**Work to be completed**. Pick out every line of the entries below where "yellow" occurs, and copy those lines.

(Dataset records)
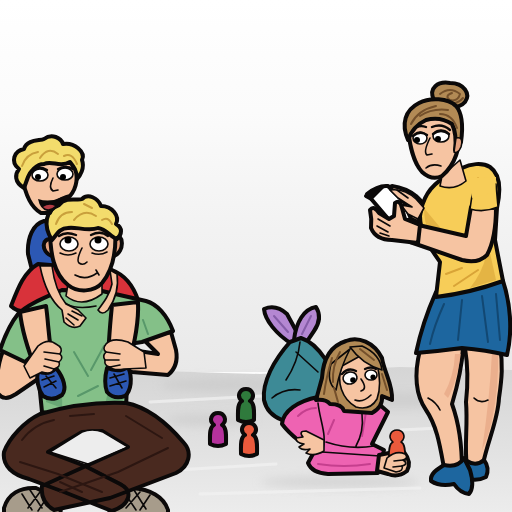
<!DOCTYPE html>
<html lang="en">
<head>
<meta charset="utf-8">
<title>Family playtime illustration</title>
<style>
:root{--ink:#0b0909;--skin:#f6c4a2;--shade:#e5a27f;--blond:#f3dc6c;--blond-dark:#c9a03c;--brown-hair:#b28a55;--brown-dark:#74502b;--green:#84c088;--green-dark:#58986a;--trousers:#49291f;--trousers-dark:#2c1611;--red:#d8323a;--blue:#2c58b4;--yellow:#f7cd58;--yellow-dark:#d9a437;--skirt:#1d669f;--skirt-dark:#124873;--pink:#ee63b2;--pink-dark:#c53f8e;--teal:#3d8a96;--violet:#b487d2;--orange:#ea5a3c;--shoe:#a79c8b}
html,body{margin:0;width:512px;height:512px;overflow:hidden;background:#fff}
svg{display:block}
path,ellipse,circle{stroke-linecap:round;stroke-linejoin:round}
.bold{stroke:var(--ink);stroke-width:4}
.thin{stroke:var(--ink);stroke-width:1.6}
.line{fill:none;stroke:var(--ink);stroke-width:1.6}
.brow{fill:none;stroke:var(--ink);stroke-width:2.4}
.fold{fill:none;stroke-width:2}
.tone{opacity:.6}
.skin{fill:var(--skin)}.shade{fill:var(--shade)}.blond{fill:var(--blond)}.brown{fill:var(--brown-hair)}
.green{fill:var(--green)}.trousers{fill:var(--trousers)}.red{fill:var(--red)}.blue{fill:var(--blue)}
.yellow{fill:var(--yellow)}.skirt{fill:var(--skirt)}.pink{fill:var(--pink)}.teal{fill:var(--teal)}.violet{fill:var(--violet)}
.white{fill:#fff}.ink{fill:var(--ink)}
</style>
</head>
<body>
<svg width="512" height="512" viewBox="0 0 512 512" role="img" aria-label="A father with a boy on his shoulders, a girl playing on the floor and a mother looking at her phone">
<defs>
<linearGradient id="wall" x1="0" y1="0" x2="0" y2="1"><stop offset="0" stop-color="#fff"/><stop offset=".3" stop-color="#fbfbfb"/><stop offset=".62" stop-color="#f2f2f2"/><stop offset="1" stop-color="#e9e9e9"/></linearGradient>
<linearGradient id="floor" x1="0" y1="0" x2="0" y2="1"><stop offset="0" stop-color="#d5d5d5"/><stop offset=".4" stop-color="#dedede"/><stop offset="1" stop-color="#ececec"/></linearGradient>
<filter id="soft" x="-20%" y="-40%" width="140%" height="180%"><feGaussianBlur stdDeviation="5"/></filter>
<path id="pawn" d="M-4-6C-10-11-6-18 0-18S10-11 4-6C9-4 8 6 8 13Q0 17-8 13C-8 6-9-4-4-6Z"/>
</defs>

<g id="room">
<rect width="512" height="372" fill="url(#wall)"/>
<path d="M0 372L130 370L260 374L400 367L512 370V512H0Z" fill="url(#floor)"/>
<g filter="url(#soft)" fill="#c6c6c6" opacity=".55">
<ellipse cx="230" cy="385" rx="70" ry="7"/><ellipse cx="400" cy="400" rx="60" ry="8"/><ellipse cx="340" cy="482" rx="80" ry="6"/><ellipse cx="210" cy="420" rx="45" ry="6"/>
</g>
<g fill="none" stroke="#f3f3f3" stroke-width="3" opacity=".7"><path d="M150 402L262 396M176 470L276 464M200 494L420 488M400 430L440 428"/></g>
</g>

<g id="game-pieces" class="bold">
<use href="#pawn" x="218" y="431" fill="#b5329c"/>
<use href="#pawn" x="246" y="407" fill="#2f7a3c"/>
<use href="#pawn" x="249" y="441" fill="#ea5a3c"/>
</g>

<g id="boy-body">
<path class="bold blue" d="M44 221C33 224 27 238 28 254L32 270L58 268L56 222Z"/>
<path class="bold red" d="M38 264C24 272 18 288 11 306Q18 313 30 311L66 292L104 302L138 300C133 285 125 275 112 270Z"/>
</g>

<g id="father">
<path class="bold skin" d="M6 344C0 356-4 372-3 392C2 400 8 399 16 394L54 368L40 344L20 358Z"/>
<path class="bold skin" d="M142 338L158 354L132 350L110 342L106 364L132 372L168 375Q179 366 176 350L171 332Z"/>
<path class="bold green" d="M62 290C44 298 28 304 18 314C10 324 4 338 0 350L25 362L36 352L42 412Q84 424 126 407L129 344L142 342L173 331C167 315 157 304 146 301L102 291Z"/>
<path class="tone" d="M46 402L46 372Q64 378 62 408ZM112 372L126 374L122 405L104 410Z" fill="var(--green-dark)"/>
<path class="fold" stroke="var(--green-dark)" d="M74 352L88 376M104 346L91 370M78 396L98 386M24 334L34 346M143 320L148 334"/>
<path class="thin skin" d="M68 284L66 296Q82 309 102 294V282Z"/>
<path class="line" d="M58 294Q66 312 96 306"/>

<g id="crossed-legs">
<path class="bold" fill="var(--shoe)" d="M4 508C8 494 20 487 36 488L62 500L60 516H4ZM168 510C164 497 150 489 132 488L104 500L112 516H168Z"/>
<path class="line" d="M22 494L32 510M30 490L42 508M40 492L28 508M48 496L38 511M124 492L136 510M134 490L146 509M140 492L126 508M150 495L140 510"/>
<path class="bold trousers" d="M40 414C25 421 9 438 4 452C2 466 13 475 29 479L64 492L112 511C130 505 134 491 120 484L85 466L48 452L82 432L102 431L128 447L86 466L42 486Q40 502 54 510L110 498L176 473C190 466 192 452 184 443C168 424 147 407 126 403Q84 401 40 414Z"/>
<path fill="#ededed" class="thin" d="M50 452L82 432Q92 428 103 432L128 447L88 464Z"/>
<path class="fold" stroke="var(--trousers-dark)" d="M22 440Q34 424 54 420M20 462L58 474L102 492M168 448L118 472L60 492M126 416L162 438M70 416L94 414M60 482L82 492"/>
<path class="line" d="M86 466L122 484M48 452L86 466L128 447"/>
</g>

<path class="bold shade" d="M52 240C42 236 40 252 52 256ZM114 236C124 232 125 252 114 256Z"/>
<path class="bold skin" d="M50 228C50 254 54 274 68 285C78 293 94 292 102 283C113 270 117 252 115 226Z"/>
<path class="bold blond" d="M52 240C43 226 45 210 59 205C66 196 78 201 82 199C88 193 98 198 101 206C112 206 120 216 116 224C123 228 122 234 117 239C110 237 107 229 98 228C88 232 74 226 68 228C60 228 57 234 52 240Z"/>
<path class="fold" stroke="var(--blond-dark)" d="M56 224Q60 212 72 212M74 220Q84 208 96 216M102 220Q108 216 112 224M84 204L92 208"/>
<g id="father-face">
<ellipse class="thin white" cx="69" cy="244" rx="9" ry="7"/><ellipse class="thin white" cx="99" cy="244" rx="9" ry="7"/>
<circle cx="68" cy="240" r="3.5"/><circle cx="98" cy="240" r="3.5"/>
<path class="brow" d="M59 236Q66 231 76 235M91 235Q101 230 108 236"/>
<path class="line" d="M82 248Q76 260 79 263Q83 266 87 262M75 275Q86 281 97 273M96 270L99 275M60 253Q68 257 76 253M92 253Q100 256 107 252"/>
</g>
</g>

<g id="boy-limbs">
<path class="bold skin" d="M20 312L46 306C49 325 48 345 55 366L36 370C28 350 22 332 20 312ZM112 305L138 302C139 324 134 346 128 366L108 368C108 346 110 325 112 305Z"/>
<path class="bold blue" d="M38 371Q48 376 56 368C64 378 67 389 62 395Q52 402 43 396C38 389 36 379 38 371ZM107 368Q119 373 128 367C133 378 131 391 125 396Q114 400 107 392C104 384 105 376 107 368Z"/>
<path class="line" stroke-width="2" d="M42 380L54 376M44 387L56 381M46 376L56 388M110 378L124 374M110 386L126 381M114 374L122 388"/>
<path class="thin skin" d="M40 266C44 286 52 302 62 310L64 322Q72 330 80 326L86 318L78 310L66 304C58 294 54 282 52 266ZM110 270L112 284C110 294 104 302 98 310Q102 316 108 310C115 300 119 288 117 274Z"/>
<path class="line" d="M68 314L78 320M72 311L82 316M66 318L74 325"/>
</g>

<g id="father-hands">
<path class="thin skin" d="M24 366L38 346Q48 338 56 344Q64 348 60 354Q64 358 59 362Q61 367 54 369Q52 375 42 372L30 378Z"/>
<path class="line" d="M44 352L60 354M45 359L59 362M44 366L54 369"/>
<path class="thin skin" d="M144 352L128 342Q112 337 106 344Q102 349 106 352Q102 356 105 360Q104 366 110 367Q114 371 124 369L146 368Z"/>
<path class="line" d="M106 352L120 354M105 360L119 360M110 367L120 365"/>
</g>

<g id="boy-head">
<path class="bold skin" d="M22 176C25 194 30 207 41 213L50 213Q54 200 70 196C77 188 78 178 76 160L30 162Z"/>
<path class="bold blond" d="M24 188C14 182 15 174 19 169C10 162 14 151 24 149C27 139 40 141 44 139C52 133 61 138 63 144C74 142 86 152 82 160C85 168 80 176 77 179C77 171 74 167 70 162C60 168 52 160 44 164C36 164 30 172 28 177Z"/>
<path class="fold" stroke="var(--blond-dark)" d="M22 166Q26 154 38 152M40 158Q48 146 58 154M64 156Q72 152 77 164"/>
<ellipse class="thin white" cx="40" cy="175" rx="8" ry="6"/><ellipse class="thin white" cx="65" cy="174" rx="8" ry="6"/>
<circle cx="38" cy="177" r="3"/><circle cx="63" cy="177" r="3"/>
<path class="brow" d="M31 171Q38 165 47 170M58 169Q66 165 73 169"/>
<path class="line" d="M53 178Q48 188 53 191L58 190"/>
<path class="ink" d="M38 199Q50 203 62 197Q58 212 47 211Q40 209 38 199Z"/><path fill="#b43c44" d="M43 207Q49 203 55 206Q49 212 43 207Z"/>
</g>

<g id="girl">
<path class="bold violet" d="M292 344C276 334 265 320 264 309Q276 304 287 314L300 338Z"/>
<path class="bold violet" d="M294 340C296 322 304 309 316 307Q323 318 314 331L304 346Z"/>
<path class="fold" stroke="#855da8" d="M274 316L288 332M311 316L302 334"/>
<path class="bold teal" d="M290 342C274 360 262 382 264 400Q267 414 282 420L318 404L326 360Q314 342 301 338Z"/>
<path class="line" d="M300 342Q298 362 286 380M296 352L318 372M272 398Q284 388 300 390"/>
<path class="bold pink" d="M318 397C298 401 283 411 282 424Q288 432 298 440L315 450L308 463Q312 473 328 474L378 473L384 450L372 444L388 412L372 398Z"/>
<path class="fold" stroke="var(--pink-dark)" d="M298 416Q306 408 316 408M318 464Q344 468 370 464M366 412L362 436M334 420L328 434"/>
<path class="line" d="M318 403C320 422 328 436 322 452M326 442Q350 450 374 446M322 452Q350 454 380 456M362 414Q364 432 356 446"/>
<path class="thin skin" d="M324 440L306 431Q298 431 303 437L296 438Q296 443 304 444L299 447Q302 451 310 449L306 453Q314 457 324 451Z"/>
<path class="bold skin" d="M379 455L394 452L404 452Q412 462 407 471Q398 478 388 474L377 471Z"/>
<g class="thin"><use href="#pawn" x="397" y="448" fill="#ea5a3c"/></g>
<path class="thin skin" d="M387 458Q396 450 405 454Q409 458 403 460Q409 464 402 466Q404 471 396 472L384 468Z"/>
<path class="line" d="M394 461L403 460M393 467L402 466"/>
<path class="bold brown" d="M346 341C330 346 323 360 322 378L316 400Q326 399 330 404Q342 404 344 411L372 413Q383 407 382 396L392 400C393 384 384 372 382 358C374 342 358 336 346 341Z"/>
<path class="thin skin" d="M342 366C336 382 342 399 356 407Q370 411 377 399C381 388 380 376 377 364L362 355Z"/>
<path class="brown thin" d="M350 349Q340 368 336 390Q326 382 331 364ZM350 347Q362 364 382 370Q380 354 362 346Z"/>
<path class="fold" stroke="var(--brown-dark)" d="M332 358Q326 378 324 394M340 352Q332 366 333 382M360 349L374 360M334 388L338 402M382 374L387 390"/>
<ellipse class="thin white" cx="350" cy="378" rx="7" ry="6" transform="rotate(-12 350 378)"/><ellipse class="thin white" cx="371" cy="375" rx="6" ry="5"/>
<circle cx="353" cy="380" r="2.8"/><circle cx="373" cy="377" r="2.6"/>
<path class="brow" d="M342 374Q348 367 356 371M365 369Q371 366 376 369"/>
<path class="line" d="M361 379Q368 389 361 391M355 400Q363 403 371 395"/>
</g>

<g id="mother">
<path class="bold skin" d="M420 350C414 374 415 394 426 410C437 426 440 446 444 468L462 470C462 446 460 426 452 404C458 384 462 366 463 348Z"/>
<path class="bold skin" d="M465 348C468 366 468 384 466 402C468 426 464 446 467 468L483 464C488 440 498 420 499 398C502 378 503 364 500 346Z"/>
<path class="tone shade" d="M455 354L461 354Q456 384 448 398L444 394Q454 376 455 354ZM492 352L498 352Q499 388 492 420Q488 438 482 450Q490 396 492 352Z"/>
<path class="line" d="M428 398Q436 402 440 410M474 398Q480 404 488 400"/>
<path class="bold skirt" d="M467 461Q476 467 484 460Q490 468 486 477Q476 482 466 478Z"/>
<path class="bold skirt" d="M444 465C436 470 430 474 431 481Q440 487 454 484Q460 493 469 494Q475 487 470 470L464 458Q458 468 444 465Z"/>
<path class="bold skirt" d="M436 292C428 310 420 334 416 353Q440 351 462 348Q486 350 507 355C513 330 510 302 503 281Z"/>
<path class="fold" stroke="var(--skirt-dark)" d="M444 304Q434 326 430 344M462 300L458 340M482 296L488 342M496 294L500 340"/>
<path class="bold skin" d="M366 196L392 186Q406 188 416 196L426 206L418 222L396 212Z"/>
<path class="bold yellow" d="M444 178C430 186 422 200 420 216C420 236 432 250 440 262L436 297Q470 293 503 281L495 240L497 208C501 190 500 174 490 167C482 162 470 164 462 168Z"/>
<path class="tone" fill="var(--yellow-dark)" d="M424 208Q424 236 444 248L466 236L444 232ZM488 244L496 280L470 288Q486 268 488 244Z"/>
<path class="fold" stroke="var(--yellow-dark)" d="M446 274L462 268M454 286L478 270M478 178Q474 190 474 204"/>
<path class="thin skin" d="M442 176L440 186Q454 191 466 181L460 160Z"/>
<path class="bold skin" d="M471 207L496 208C496 226 494 242 487 255Q478 264 462 260L410 242L414 224L466 236Z"/>
<path class="yellow thin" d="M470 209Q484 213 498 207L496 184L474 182Z"/>
<path class="yellow" d="M468 178L496 177L495 192L472 198Z"/>
<path class="bold white" d="M367 194Q378 185 388 186L404 202L411 219Q400 225 390 221Z"/>
<path class="ink" d="M366 195Q374 187 386 186L380 192L371 201Z"/>
<path class="thin skin" d="M390 190Q404 188 416 199L424 208L418 219L408 214L401 205L412 207L398 198Z"/>
<path class="bold skin" d="M418 243L392 240Q376 240 371 228Q372 219 370 210Q374 205 379 213L389 219L394 216L395 203Q400 199 402 208L405 219L420 225Z"/>
<path class="line" d="M377 226L388 232M378 219L390 226M380 233L389 236M397 190L408 198"/>

<path class="bold brown" d="M434 100C428 88 438 81 450 83C464 83 471 94 465 102C458 110 444 108 434 100Z"/>
<path class="fold" stroke="var(--brown-dark)" d="M440 94Q450 86 460 94Q458 102 450 100Q444 96 452 93M444 103Q456 106 463 98"/>
<path class="bold skin" d="M408 130C410 146 413 162 422 172Q432 181 442 176C454 166 461 150 460 124L430 112Z"/>
<path class="bold brown" d="M408 140C401 124 405 110 419 103C430 97 448 98 456 106C463 114 463 128 461 142L455 150Q457 134 452 124Q440 116 426 120Q413 126 408 140Z"/>
<path class="fold" stroke="var(--brown-dark)" d="M411 124Q418 110 436 106M420 116Q432 108 448 110M440 114Q452 114 457 128"/>
<path class="thin shade" d="M456 138Q464 136 461 147Q458 154 454 152Z"/>
<ellipse class="thin white" cx="420" cy="138" rx="7" ry="6"/><ellipse class="thin white" cx="441" cy="136" rx="8" ry="6"/>
<circle cx="417" cy="140" r="3"/><circle cx="438" cy="139" r="3"/>
<path class="brow" d="M412 131Q418 124 426 127M432 127Q442 123 450 130M413 136Q420 130 427 135M433 134Q441 128 449 134"/>
<path class="line" d="M430 138Q423 152 427 155L432 154M426 168Q432 163 441 166"/>
</g>
</svg>
</body>
</html>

**Answer area**.
:root{--ink:#0b0909;--skin:#f6c4a2;--shade:#e5a27f;--blond:#f3dc6c;--blond-dark:#c9a03c;--brown-hair:#b28a55;--brown-dark:#74502b;--green:#84c088;--green-dark:#58986a;--trousers:#49291f;--trousers-dark:#2c1611;--red:#d8323a;--blue:#2c58b4;--yellow:#f7cd58;--yellow-dark:#d9a437;--skirt:#1d669f;--skirt-dark:#124873;--pink:#ee63b2;--pink-dark:#c53f8e;--teal:#3d8a96;--violet:#b487d2;--orange:#ea5a3c;--shoe:#a79c8b}
.yellow{fill:var(--yellow)}.skirt{fill:var(--skirt)}.pink{fill:var(--pink)}.teal{fill:var(--teal)}.violet{fill:var(--violet)}
<path class="bold yellow" d="M444 178C430 186 422 200 420 216C420 236 432 250 440 262L436 297Q470 293 503 281L495 240L497 208C501 190 500 174 490 167C482 162 470 164 462 168Z"/>
<path class="tone" fill="var(--yellow-dark)" d="M424 208Q424 236 444 248L466 236L444 232ZM488 244L496 280L470 288Q486 268 488 244Z"/>
<path class="fold" stroke="var(--yellow-dark)" d="M446 274L462 268M454 286L478 270M478 178Q474 190 474 204"/>
<path class="yellow thin" d="M470 209Q484 213 498 207L496 184L474 182Z"/>
<path class="yellow" d="M468 178L496 177L495 192L472 198Z"/>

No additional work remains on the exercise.